Your goal: Nothing beyond the line containing "0; overflow: hidden;" is to be printed; print exactly each line from the start of the records below through that line, leaving out pictures.
[[ Input records open ]]
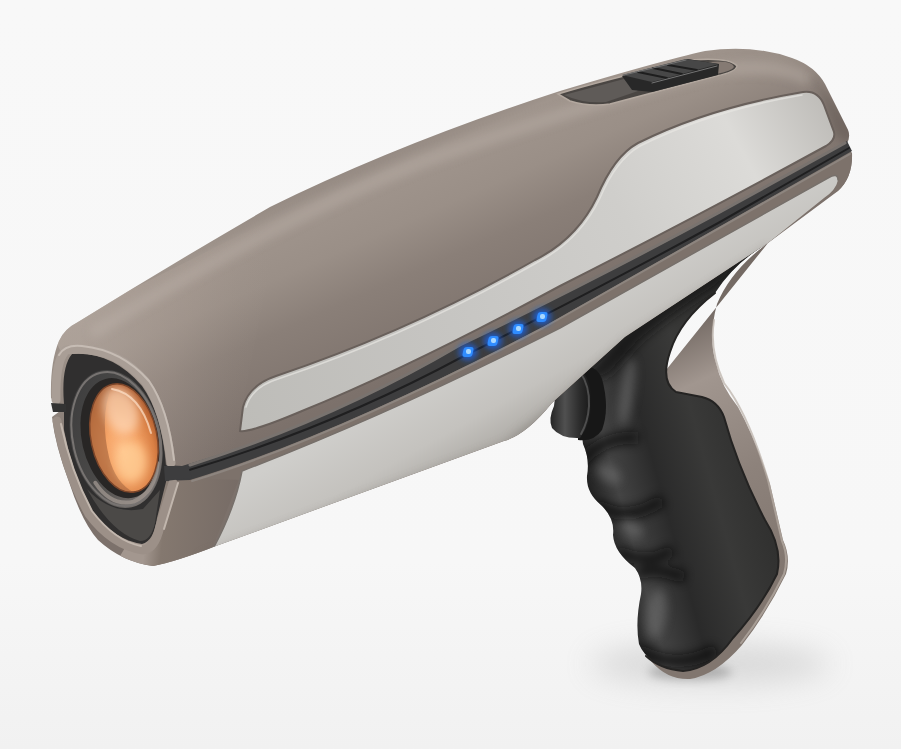
<!DOCTYPE html>
<html lang="en">
<head>
<meta charset="utf-8">
<title>Handheld device</title>
<style>
:root {
  --paper: #f7f7f7;
  --taupe: #958a82;
  --taupe-dark: #6d635d;
  --taupe-light: #b5aaa2;
  --silver: #c9c8c4;
  --rubber: #323232;
  --seam: #3d3d3e;
  --led: #2f8cff;
}
html, body { margin: 0; overflow: hidden; background: var(--paper); }
svg { display: block; width: 901px; height: 749px; }
.edge { fill: none; stroke-linecap: round; stroke-linejoin: round; }
.led-glow { fill: #1769ff; opacity: .75; }
.led { fill: var(--led); }
.led-core { fill: #a9d8ff; }
</style>
</head>
<body>
<svg viewBox="0 0 901 749" role="img" aria-label="Handheld device with an amber lens, four blue lights and a black pistol grip">
  <defs>
    <linearGradient id="backdrop" x1="0" y1="0" x2="0" y2="1">
      <stop offset="0" stop-color="#f8f8f8"/><stop offset=".75" stop-color="#f7f7f7"/><stop offset="1" stop-color="#f1f1f1"/>
    </linearGradient>
    <linearGradient id="shell" gradientUnits="userSpaceOnUse" x1="370" y1="145" x2="460" y2="350">
      <stop offset="0" stop-color="#8b8079"/><stop offset=".14" stop-color="#a0958d"/><stop offset=".38" stop-color="#9a8f87"/><stop offset=".6" stop-color="#8a7f78"/><stop offset="1" stop-color="#7c716b"/>
    </linearGradient>
    <linearGradient id="upper-silver" gradientUnits="userSpaceOnUse" x1="240" y1="430" x2="835" y2="110">
      <stop offset="0" stop-color="#bdbcb8"/><stop offset=".35" stop-color="#c6c5c2"/><stop offset=".65" stop-color="#cfcecb"/><stop offset=".85" stop-color="#dcdbd8"/><stop offset="1" stop-color="#bdbbb7"/>
    </linearGradient>
    <linearGradient id="lower-silver" gradientUnits="userSpaceOnUse" x1="480" y1="350" x2="530" y2="440">
      <stop offset="0" stop-color="#cfcecb"/><stop offset=".55" stop-color="#c4c2be"/><stop offset="1" stop-color="#aaa7a2"/>
    </linearGradient>
    <linearGradient id="front-cap" gradientUnits="userSpaceOnUse" x1="150" y1="500" x2="235" y2="510">
      <stop offset="0" stop-color="#a3978f"/><stop offset=".2" stop-color="#84786f"/><stop offset="1" stop-color="#776c66"/>
    </linearGradient>
    <linearGradient id="nose-light" gradientUnits="userSpaceOnUse" x1="75" y1="350" x2="250" y2="400">
      <stop offset="0" stop-color="#b9ada4" stop-opacity=".55"/><stop offset=".55" stop-color="#ad9f96" stop-opacity=".3"/><stop offset="1" stop-color="#9a8f87" stop-opacity="0"/>
    </linearGradient>
    <linearGradient id="rubber" gradientUnits="userSpaceOnUse" x1="590" y1="500" x2="770" y2="450">
      <stop offset="0" stop-color="#1f1f1f"/><stop offset=".16" stop-color="#444"/><stop offset=".38" stop-color="#2a2a2a"/><stop offset=".65" stop-color="#393938"/><stop offset="1" stop-color="#2d2d2c"/>
    </linearGradient>
    <linearGradient id="grip-back" gradientUnits="userSpaceOnUse" x1="670" y1="330" x2="785" y2="570">
      <stop offset="0" stop-color="#746a64"/><stop offset=".22" stop-color="#a1968f"/><stop offset=".6" stop-color="#8d827b"/><stop offset="1" stop-color="#81766f"/>
    </linearGradient>
    <linearGradient id="trigger" x1="0" y1="0" x2="1" y2="0">
      <stop offset="0" stop-color="#252525"/><stop offset=".35" stop-color="#505050"/><stop offset=".7" stop-color="#2c2c2c"/><stop offset="1" stop-color="#161616"/>
    </linearGradient>
    <linearGradient id="barrel" x1="0" y1="0" x2="1" y2="1">
      <stop offset="0" stop-color="#3a3a3b"/><stop offset=".45" stop-color="#4a4948"/><stop offset=".8" stop-color="#77716d"/><stop offset="1" stop-color="#474646"/>
    </linearGradient>
    <radialGradient id="glass" cx=".45" cy=".62" r=".62">
      <stop offset="0" stop-color="#ffc08a"/><stop offset=".4" stop-color="#f5a467"/><stop offset=".75" stop-color="#d98045"/><stop offset="1" stop-color="#a9572a"/>
    </radialGradient>
    <filter id="soft" x="-50%" y="-50%" width="200%" height="200%"><feGaussianBlur stdDeviation="5"/></filter>
    <filter id="softer" x="-50%" y="-80%" width="200%" height="260%"><feGaussianBlur stdDeviation="15"/></filter>
    <filter id="glow" x="-100%" y="-100%" width="300%" height="300%"><feGaussianBlur stdDeviation="3"/></filter>
    <path id="shell-shape" d="M51 398Q50 362 59 341Q64 329 78 322Q170 265 270 207Q400 143 560 91Q660 61 705 51Q752 44 792 58Q815 66 825 84L848 130Q851 138 846 145L852 153Q853 177 838 191L768 243Q690 294 625 337L552 403Q526 435 504 441L216 546Q175 562 153 566Q122 562 98 540Q82 522 69 482Q55 445 52 417L60 411L60 405Z"/>
    <path id="rubber-shape" d="M768 243Q734 263 715 293Q680 320 670 352Q660 382 676 392L702 397Q718 401 724 417Q738 468 765 520Q783 548 777 574Q761 607 733 638Q711 669 683 671Q648 666 639 644Q635 622 641 594Q643 579 635 568Q614 552 613 535Q615 518 601 505Q586 493 587 476Q590 459 583 444L575 380Q601 344 640 321Z"/>
    <clipPath id="shell-clip"><use href="#shell-shape"/></clipPath>
    <clipPath id="rubber-clip"><use href="#rubber-shape"/></clipPath>
    <clipPath id="glass-clip"><ellipse cx="124" cy="438" rx="33" ry="55" transform="rotate(-12 124 438)"/></clipPath>
    <g id="light">
      <ellipse class="led-glow" rx="9" ry="8" filter="url(#glow)"/>
      <rect class="led" x="-5" y="-5" width="10" height="10" rx="3" transform="skewX(-12)"/>
      <rect class="led-core" x="-2" y="-3" width="5" height="5" rx="2"/>
    </g>
  </defs>

  <rect id="background" width="901" height="749" fill="url(#backdrop)"/>

  <g id="ground-shadow">
    <ellipse cx="710" cy="664" rx="120" ry="20" fill="#999" opacity=".3" filter="url(#softer)"/>
    <ellipse cx="690" cy="672" rx="42" ry="8" fill="#666" opacity=".4" filter="url(#soft)"/>
  </g>

  <g id="grip">
    <path fill="url(#grip-back)" d="M768 243Q731 270 717 304Q708 338 716 363Q721 386 738 407Q755 438 770 484L783 540Q791 557 786 574Q767 613 742 645Q716 675 690 679Q667 680 651 661L650 390Z"/>
    <path class="edge" stroke="#b9afa7" stroke-width="2" opacity=".7" d="M714 320Q709 350 724 383Q748 413 768 480L782 541Q789 557 784 574Q766 611 741 643"/>
    <use href="#rubber-shape" fill="url(#rubber)"/>
    <g clip-path="url(#rubber-clip)">
      <path fill="#151515" opacity=".75" filter="url(#soft)" d="M570 390L640 315L768 240L718 286Q668 318 640 342L610 375Z"/>
      <g fill="none" stroke="#101010" stroke-width="12" opacity=".75" filter="url(#soft)">
        <path d="M582 462Q602 436 638 438"/>
        <path d="M596 505Q628 524 662 500"/>
        <path d="M618 552Q650 566 672 550"/>
        <path d="M636 575Q655 565 684 578"/>
        <path d="M638 650Q678 672 716 650"/>
      </g>
      <g fill="#707070" opacity=".6" filter="url(#soft)">
        <ellipse cx="609" cy="474" rx="13" ry="8" transform="rotate(35 609 474)"/>
        <ellipse cx="632" cy="529" rx="12" ry="7" transform="rotate(32 632 529)"/>
        <ellipse cx="656" cy="614" rx="10" ry="25" transform="rotate(8 656 614)"/>
        <ellipse cx="627" cy="392" rx="7" ry="34" transform="rotate(8 627 392)"/>
      </g>
    </g>
    <path class="edge" stroke="#242322" stroke-width="2" d="M715 293Q680 320 670 352Q660 382 676 392L702 397Q718 401 724 417Q738 468 765 520Q783 548 777 574Q761 607 733 638Q711 669 683 671Q660 669 646 656"/>
  </g>

  <g id="trigger-button">
    <path fill="#171717" d="M575 370Q594 360 602 379Q610 408 602 430Q594 442 578 440Z"/>
    <path fill="url(#trigger)" d="M556 390Q564 371 579 369Q590 376 592 400Q591 424 580 438Q561 439 552 428Q548 419 554 406Z"/>
    <path class="edge" stroke="#626262" stroke-width="2" opacity=".7" d="M580 372Q590 386 589 406Q588 422 581 434"/>
  </g>

  <g id="body">
    <use href="#shell-shape" fill="url(#shell)"/>
    <g clip-path="url(#shell-clip)">
      <path fill="url(#nose-light)" d="M50 330L90 310L280 215L230 470L170 475Q160 390 110 358L60 350Z"/>
      <path class="edge" stroke="#c0b5ad" stroke-width="13" opacity=".4" filter="url(#soft)" d="M96 331Q270 223 420 163Q590 102 716 70Q775 63 805 78"/>
      <path fill="#5e5550" opacity=".5" filter="url(#soft)" d="M808 72L860 130L850 145L834 135L820 92Z"/>
      <path fill="url(#front-cap)" d="M165 482L184 479Q215 476 245 464L207 562L140 575L120 556Z"/>
      <path fill="#7d726b" d="M184 478Q330 432 543 326L852 154L852 178L838 191L240 480Z"/>
      <path fill="url(#lower-silver)" d="M242 471Q390 414 560 328L828 178Q838 172 838 180Q836 190 824 198L768 243L625 337L552 403Q526 435 504 441L214 547Q235 508 242 471Z"/>
      <path class="edge" stroke="#77706b" stroke-width="1.5" d="M214 547Q235 508 242 471Q390 414 560 328L828 178Q838 172 838 180"/>
      <path fill="#6f6a65" opacity=".4" filter="url(#soft)" d="M200 556L504 443L552 405L625 339L770 245L770 260L560 420L505 455L200 570Z"/>
    </g>
    <path id="upper-panel" fill="url(#upper-silver)" stroke="#69605b" stroke-width="2" d="M240 431L243 407Q249 385 276 376Q410 331 535 260Q577 239 597 197Q614 156 638 143Q708 108 803 92Q818 90 824 105L834 132Q836 140 826 146Q700 215 560 286Q410 367 302 411Q250 433 240 431Z"/>
    <path class="edge" stroke="#e8e7e3" stroke-width="1.5" opacity=".7" d="M246 407Q252 387 278 379Q412 334 538 262Q580 240 600 198Q616 160 640 146Q710 111 802 95"/>
    <path id="seam-band" fill="var(--seam)" d="M164 465L182 466Q330 423 460 346Q600 278 720 213L847 141L852 151Q700 238 543 327Q330 438 190 480L165 481Z"/>
    <path class="edge" stroke="#79736f" stroke-width="3" d="M190 465Q330 421 460 345Q600 277 720 212L845 143"/>
    <path class="edge" stroke="#1f1f20" stroke-width="2" d="M186 471Q330 428 462 357Q600 288 720 222L849 148"/>
    <path class="edge" stroke="#8d857f" stroke-width="2" d="M192 481Q330 439 543 328L850 154"/>
  </g>

  <g id="status-lights">
    <use href="#light" x="468" y="352"/>
    <use href="#light" x="493" y="341"/>
    <use href="#light" x="518" y="329"/>
    <use href="#light" x="542" y="317"/>
  </g>

  <g id="top-switch">
    <path fill="#4a4643" stroke="#b3a89f" stroke-width="1.5" d="M558 94Q600 81 690 60Q730 57 737 66Q736 72 716 76L610 104Q589 107 570 101Z"/>
    <path fill="#5f5b58" d="M564 95L624 79L638 91L606 102Q584 104 564 95Z"/>
    <path fill="#857a73" d="M708 62Q732 60 734 67Q732 71 716 74Z"/>
    <path fill="#282828" d="M622 76L632 90L652 92L718 75L719 64L688 59Z"/>
    <path fill="#474747" d="M622 75L686 59L719 64L652 82Z"/>
    <path class="edge" stroke="#1e1e1e" stroke-width="2" d="M638 72L667 78M653 68L682 74M668 65L697 70"/>
    <path class="edge" stroke="#747474" stroke-width="1" d="M624 75L686 60M652 83L717 66"/>
  </g>

  <g id="nozzle">
    <path fill="#302f2f" d="M64 404Q61 367 72 354Q112 351 142 386Q162 414 166 466L166 482L157 518Q154 541 142 544Q116 540 94 514Q72 474 64 430Z"/>
    <path fill="#4b4947" d="M87 489Q111 515 143 509L160 490L155 523Q151 541 140 541Q111 533 87 489Z"/>
    <path class="edge" stroke="#a99e96" stroke-width="9" d="M56 400Q55 361 66 350Q113 344 145 381Q165 409 171 463"/>
    <path class="edge" stroke="#c6bcb4" stroke-width="2" d="M59 355Q65 344 82 346Q122 350 149 381Q168 408 174 460"/>
    <path class="edge" stroke="#9c9088" stroke-width="9" d="M57 421Q66 472 89 514Q112 545 143 550Q155 549 160 526L173 483"/>
    <path class="edge" stroke="#c1b6ad" stroke-width="2" d="M61 424Q71 472 92 511Q115 541 141 546M164 529L178 483"/>
    <path fill="#333" d="M51 403L66 404L66 412L53 412Z"/>
    <path fill="var(--seam)" d="M164 466L188 466L192 478L165 481Z"/>
    <g transform="rotate(-13 116 439)">
      <ellipse cx="116" cy="439" rx="45" ry="70" fill="url(#barrel)"/>
      <ellipse cx="116" cy="439" rx="43" ry="68" fill="none" stroke="#777371" stroke-width="2"/>
      <ellipse cx="120" cy="439" rx="38" ry="61" fill="#282625"/>
      <path class="edge" stroke="#a09791" stroke-width="4" opacity=".75" d="M86 477Q96 504 119 504Q142 500 151 472"/>
    </g>
    <g id="lens">
      <ellipse cx="124" cy="438" rx="33" ry="55" transform="rotate(-12 124 438)" fill="url(#glass)"/>
      <g clip-path="url(#glass-clip)">
        <path fill="#a9683f" opacity=".65" d="M90 380L113 384Q99 414 109 457Q116 485 137 494L110 500Q82 447 90 380Z"/>
        <ellipse cx="121" cy="410" rx="17" ry="25" transform="rotate(-20 121 410)" fill="#ffe0c4" opacity=".65" filter="url(#soft)"/>
        <ellipse cx="131" cy="462" rx="15" ry="20" fill="#ffcf96" opacity=".75" filter="url(#soft)"/>
        <path class="edge" stroke="#ffe3ca" stroke-width="2" opacity=".7" d="M112 389Q140 394 151 433"/>
      </g>
      <ellipse cx="124" cy="438" rx="33" ry="55" transform="rotate(-12 124 438)" fill="none" stroke="#7b4529" stroke-width="1.5"/>
    </g>
  </g>
</svg>
</body>
</html>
[[ Input records closed ]]
Result of this exercise:
<!DOCTYPE html>
<html lang="en">
<head>
<meta charset="utf-8">
<title>Handheld device</title>
<style>
:root {
  --paper: #f7f7f7;
  --taupe: #958a82;
  --taupe-dark: #6d635d;
  --taupe-light: #b5aaa2;
  --silver: #c9c8c4;
  --rubber: #323232;
  --seam: #3d3d3e;
  --led: #2f8cff;
}
html, body { margin: 0; overflow: hidden; background: var(--paper); }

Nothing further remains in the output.